This candlestick pair looks like some kind of robotic rovers about to scurry across the
Yet, do the Circa 70 sticks
and tea and coffee set continue to evoke a modern feeling 57 years after their
production? Or does their evocation of the moon landing create a sense of
nostalgia and loss for a space program that no longer has that ambition.
Not modern, but past. For me, it oscillates between the two which
makes these pieces of 1960?s silver even more dynamic and more modern to my
eye in their fluctuation not their date of production and design or philosophical considerations.
Here are 2 more wonderful Colflesh designs from the Circa 70 series:
Colflesh Delta Bowl from the Circa 70 series for Gorham, 1960, sterling silver and ebony, 5" x 12"x 12"
Colflesh Contour Bowl from the Circa 70 series for Gorham, 1958, sterling silver, 7.5" x 7.75" x 6.5"
And one does not have to spend a great
deal to achieve a modern silver look. Silver is available at all price points; it is just having a good eye
and a degree of taste to find interesting pieces to impart the look you are

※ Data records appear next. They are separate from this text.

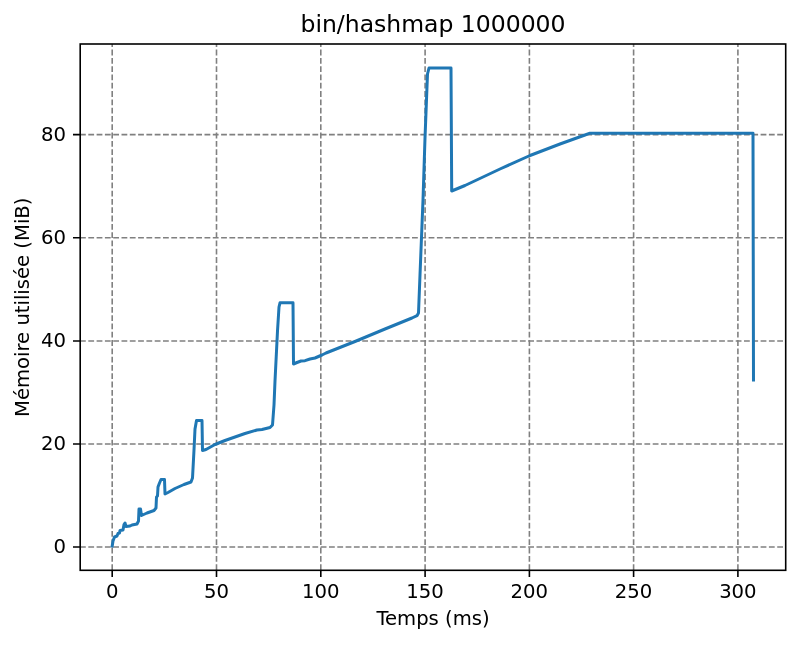
<!DOCTYPE html>
<html lang="fr">
<head>
<meta charset="utf-8">
<title>bin/hashmap 1000000</title>
<style>
:root { --paper: #fff; --ink: #000; --grid: #808080; --series: #1f77b4; }
* { box-sizing: border-box; margin: 0; padding: 0; }
html, body { width: 800px; height: 645px; overflow: hidden; background: var(--paper); }
.chart {
  position: relative; width: 800px; height: 645px; overflow: hidden;
  color: var(--ink); font: 19.6px/24px "DejaVu Sans", sans-serif; white-space: nowrap;
}
.plot { position: absolute; inset: 0; display: block; }
.title {
  position: absolute; left: 80px; top: 9px; width: 706px;
  font-size: 23.5px; line-height: 30px; font-weight: 400; text-align: center;
}
.x-ticks, .y-ticks { position: absolute; display: grid; list-style: none; }
.x-ticks { left: 60px; top: 580px; width: 730px; grid-template-columns: repeat(7, 1fr); text-align: center; }
.y-ticks { left: 20px; top: 83px; width: 46px; height: 515.5px; grid-template-rows: repeat(5, 1fr); align-items: center; text-align: right; }
.x-label { position: absolute; left: 80px; top: 607px; width: 706px; text-align: center; }
.y-label {
  position: absolute; left: 11px; top: 44px; width: 24px; height: 526px;
  writing-mode: vertical-rl; transform: rotate(180deg); text-align: center;
}
.gridlines { stroke: var(--grid); stroke-width: 1.6; stroke-dasharray: 5.8 2.5; }
.tick-marks, .frame { stroke: var(--ink); stroke-width: 1.6; fill: none; }
.memory { fill: none; stroke: var(--series); stroke-width: 3; stroke-linejoin: round; stroke-linecap: square; }
</style>
</head>
<body>
<main class="chart">
  <svg class="plot" width="800" height="645" viewBox="0 0 800 645" role="img" aria-label="Mémoire utilisée en fonction du temps">
    <g class="gridlines">
      <path d="M112.2 570V44M216.5 570V44M320.8 570V44M425.1 570V44M529.4 570V44M633.6 570V44M737.9 570V44"/>
      <path d="M80 547H786M80 444H786M80 341H786M80 237.8H786M80 134.6H786"/>
    </g>
    <path class="tick-marks" d="M112.2 570v7M216.5 570v7M320.8 570v7M425.1 570v7M529.4 570v7M633.6 570v7M737.9 570v7M80 547h-7M80 444h-7M80 341h-7M80 237.8h-7M80 134.6h-7"/>
    <polyline class="memory" points="112.2,546 113,541 114.5,537 117,536 118,533.5 119.5,533 120,530.5 123,530 124,524.5 125,523 126,526.5 130,526 132,525 137,524 138.5,521 139,509 140.5,509 141.5,515.5 147,513 154,510.5 156,508 156.5,497 157.5,496 158,487 159.5,483 161,479.5 164.5,479.5 165,494 168,492.5 175,488.5 184,484.5 191,482 192.5,478 194,450 195,429 196.5,420.5 202,420.5 202.5,450.5 206,449.5 215,444.5 225,440.5 245,433.5 257,430 262,429.5 270,427.5 272.5,425 274,405 275,381 276,361 277.5,331 279,307 280,302.8 293,302.8 293.5,364 297,362.5 301,361 305,360.7 310,359 315,358 322,355 326,353 355,341.5 385,329 412,318 417,315.7 418.5,313 420,275 423,200 425,138 427.5,74 429,68 451,68 451.7,191 465,185.5 500,169 530,155.5 560,144 585,135 590,133.2 753,133.2 753.5,380"/>
    <rect class="frame" x="80.2" y="44" width="705.5" height="526.3"/>
  </svg>
  <h1 class="title">bin/hashmap 1000000</h1>
  <ul class="y-ticks"><li>80</li><li>60</li><li>40</li><li>20</li><li>0</li></ul>
  <ul class="x-ticks"><li>0</li><li>50</li><li>100</li><li>150</li><li>200</li><li>250</li><li>300</li></ul>
  <p class="y-label">Mémoire utilisée (MiB)</p>
  <p class="x-label">Temps (ms)</p>
</main>
</body>
</html>
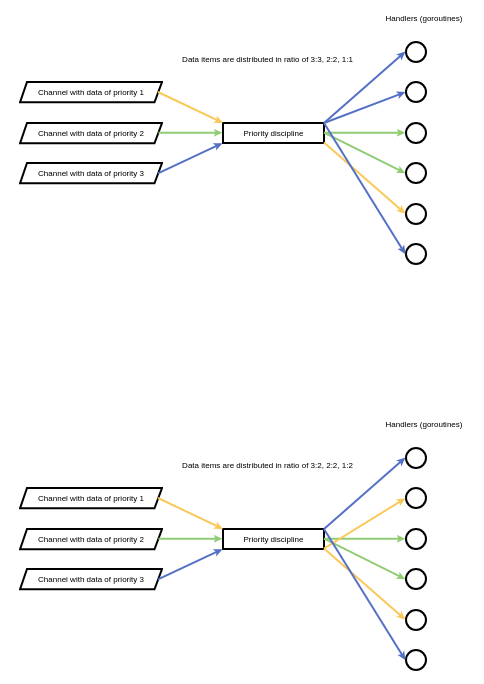
<!DOCTYPE html>
<html lang="en">
<head>
<meta charset="utf-8">
<title>Priority discipline</title>
<style>
:root { --ink: #000; --paper: #fff; --high: #fac858; --medium: #91cc75; --low: #5470c6; }
* { box-sizing: border-box; margin: 0; padding: 0; }
html, body { width: 484px; height: 684px; overflow: hidden; background: var(--paper); }
body { color: var(--ink); font: 8px/10px "Liberation Sans", Arial, sans-serif; }
.diagram { position: relative; width: 484px; height: 406px; }
.diagram:last-of-type { height: 278px; }
.diagram > * { position: absolute; }
h2, .ratio { font: inherit; white-space: nowrap; transform: translateX(-50%); }
h2 { left: 424px; top: 14px; }
.ratio { left: 267.5px; top: 55px; }
.channels, .handlers { display: flex; flex-direction: column; gap: 18.6px; list-style: none; }
.channels { left: 19px; top: 81px; }
.channels li, .discipline { display: flex; align-items: center; justify-content: center; height: 22px; padding-top: 2px; white-space: nowrap; }
.channels li { position: relative; width: 144px; }
.channels svg { position: absolute; left: 0; top: 0; }
.channels span { position: relative; }
.outline { fill: var(--paper); stroke: var(--ink); stroke-width: 2; }
.discipline { left: 222px; top: 122px; width: 103px; border: 2px solid var(--ink); background: var(--paper); }
.handlers { left: 404.6px; top: 40.5px; }
.handlers li { width: 22px; height: 22px; border: 2px solid var(--ink); border-radius: 50%; background: var(--paper); }
.flows { left: 0; top: 0; fill: none; stroke-width: 2; }
.high { stroke: var(--high); marker-end: url(#tip-high); }
.medium { stroke: var(--medium); marker-end: url(#tip-medium); }
.low { stroke: var(--low); marker-end: url(#tip-low); }
.symbols { position: absolute; }
</style>
</head>
<body>
<svg class="symbols" width="0" height="0" aria-hidden="true">
  <defs>
    <polygon id="channel" class="outline" points="8,1 143,1 135.5,21.3 1,21.3"/>
    <path id="tip" d="M9 4.5 0 0.5 2.2 4.5 0 8.5Z"/>
    <marker id="tip-high" markerUnits="userSpaceOnUse" markerWidth="9" markerHeight="9" refX="6" refY="4.5" orient="auto"><use href="#tip" fill="#fac858" stroke="none"/></marker>
    <marker id="tip-medium" markerUnits="userSpaceOnUse" markerWidth="9" markerHeight="9" refX="6" refY="4.5" orient="auto"><use href="#tip" fill="#91cc75" stroke="none"/></marker>
    <marker id="tip-low" markerUnits="userSpaceOnUse" markerWidth="9" markerHeight="9" refX="6" refY="4.5" orient="auto"><use href="#tip" fill="#5470c6" stroke="none"/></marker>
    <g id="inputs">
      <path class="high" d="M158 92 220.3 121.7"/>
      <path class="medium" d="M158.5 132.7H219.5"/>
      <path class="low" d="M158 173.3 219.8 144.4"/>
    </g>
  </defs>
</svg>

<section class="diagram">
  <h2>Handlers (goroutines)</h2>
  <p class="ratio">Data items are distributed in ratio of 3:3, 2:2, 1:1</p>
  <ul class="channels">
    <li><svg width="144" height="23"><use href="#channel"/></svg><span>Channel with data of priority 1</span></li>
    <li><svg width="144" height="23"><use href="#channel"/></svg><span>Channel with data of priority 2</span></li>
    <li><svg width="144" height="23"><use href="#channel"/></svg><span>Channel with data of priority 3</span></li>
  </ul>
  <div class="discipline">Priority discipline</div>
  <ul class="handlers"><li></li><li></li><li></li><li></li><li></li><li></li></ul>
  <svg class="flows" width="484" height="278" aria-hidden="true">
    <use href="#inputs"/>
    <path class="high" d="M324 142.5 403.2 211.8"/>
    <path class="medium" d="M324 132.7H402.5"/>
    <path class="medium" d="M324 132.7 402.8 171.9"/>
    <path class="low" d="M324 123 403.2 53.5"/>
    <path class="low" d="M324 123 402.7 93.1"/>
    <path class="low" d="M324 123 403.9 251.8"/>
  </svg>
</section>

<section class="diagram">
  <h2>Handlers (goroutines)</h2>
  <p class="ratio">Data items are distributed in ratio of 3:2, 2:2, 1:2</p>
  <ul class="channels">
    <li><svg width="144" height="23"><use href="#channel"/></svg><span>Channel with data of priority 1</span></li>
    <li><svg width="144" height="23"><use href="#channel"/></svg><span>Channel with data of priority 2</span></li>
    <li><svg width="144" height="23"><use href="#channel"/></svg><span>Channel with data of priority 3</span></li>
  </ul>
  <div class="discipline">Priority discipline</div>
  <ul class="handlers"><li></li><li></li><li></li><li></li><li></li><li></li></ul>
  <svg class="flows" width="484" height="278" aria-hidden="true">
    <use href="#inputs"/>
    <path class="medium" d="M324 132.7H402.5"/>
    <path class="medium" d="M324 132.7 402.8 171.9"/>
    <path class="high" d="M324 142.5 402.9 93.8"/>
    <path class="high" d="M324 142.5 403.2 211.8"/>
    <path class="low" d="M324 123 403.2 53.5"/>
    <path class="low" d="M324 123 403.9 251.8"/>
  </svg>
</section>
</body>
</html>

trying to achieve. And of course there is always silverplate which is
often at a lower price point as well.
The silverplate designs of John Prip for Reed & Barton can be found especially at auction at reasonable prices. Prip combined Danish design and harmony with the American desire for innovation. This dynamic is demonstrated by his silverplate Dimension tea and coffee service with a tray with a black lacquer inset made for Reed & Barton. The fluid, organic and bulbous nature of this set standing in contrast to the black lacquer ground of the tray is pleasing and modern at the same time.
Prip continued this modern, organic dynamic in the following 2 pieces of holloware: a circa 1950 7" tall sterling candlestick and a circa 1960 sterling and nickel 6" tall lidded box. The candlestick stands on 4 legs that continue seamlessly into the shaft of the stick and resemble like the split ends of a branch. The cover of the box is sprouting some out of this world sterling fronds.
Silver is not obsolete or archaic or useless. It is
about the pieces you find and how you put them together and use them in your
particular setting. And care for silver is not hard or frustrating; it
just requires a little effort and forethought. So get out there and find some
great silver whether you want a modern look like the designs of Prip and Colflesh or you are interested in Aesthetic
silver or Neo-classical silver or Arts & Crafts silver or so on and so on…
Until next time.
Kelly T Keating
If you would like my help in finding a silver item or items for your home and table, please contact me at [email protected] and check out the Services page of my website to see how I work with clients.
If you have some silver and need an appraisal of your pieces for insurance, estate or donation etc, please contact me.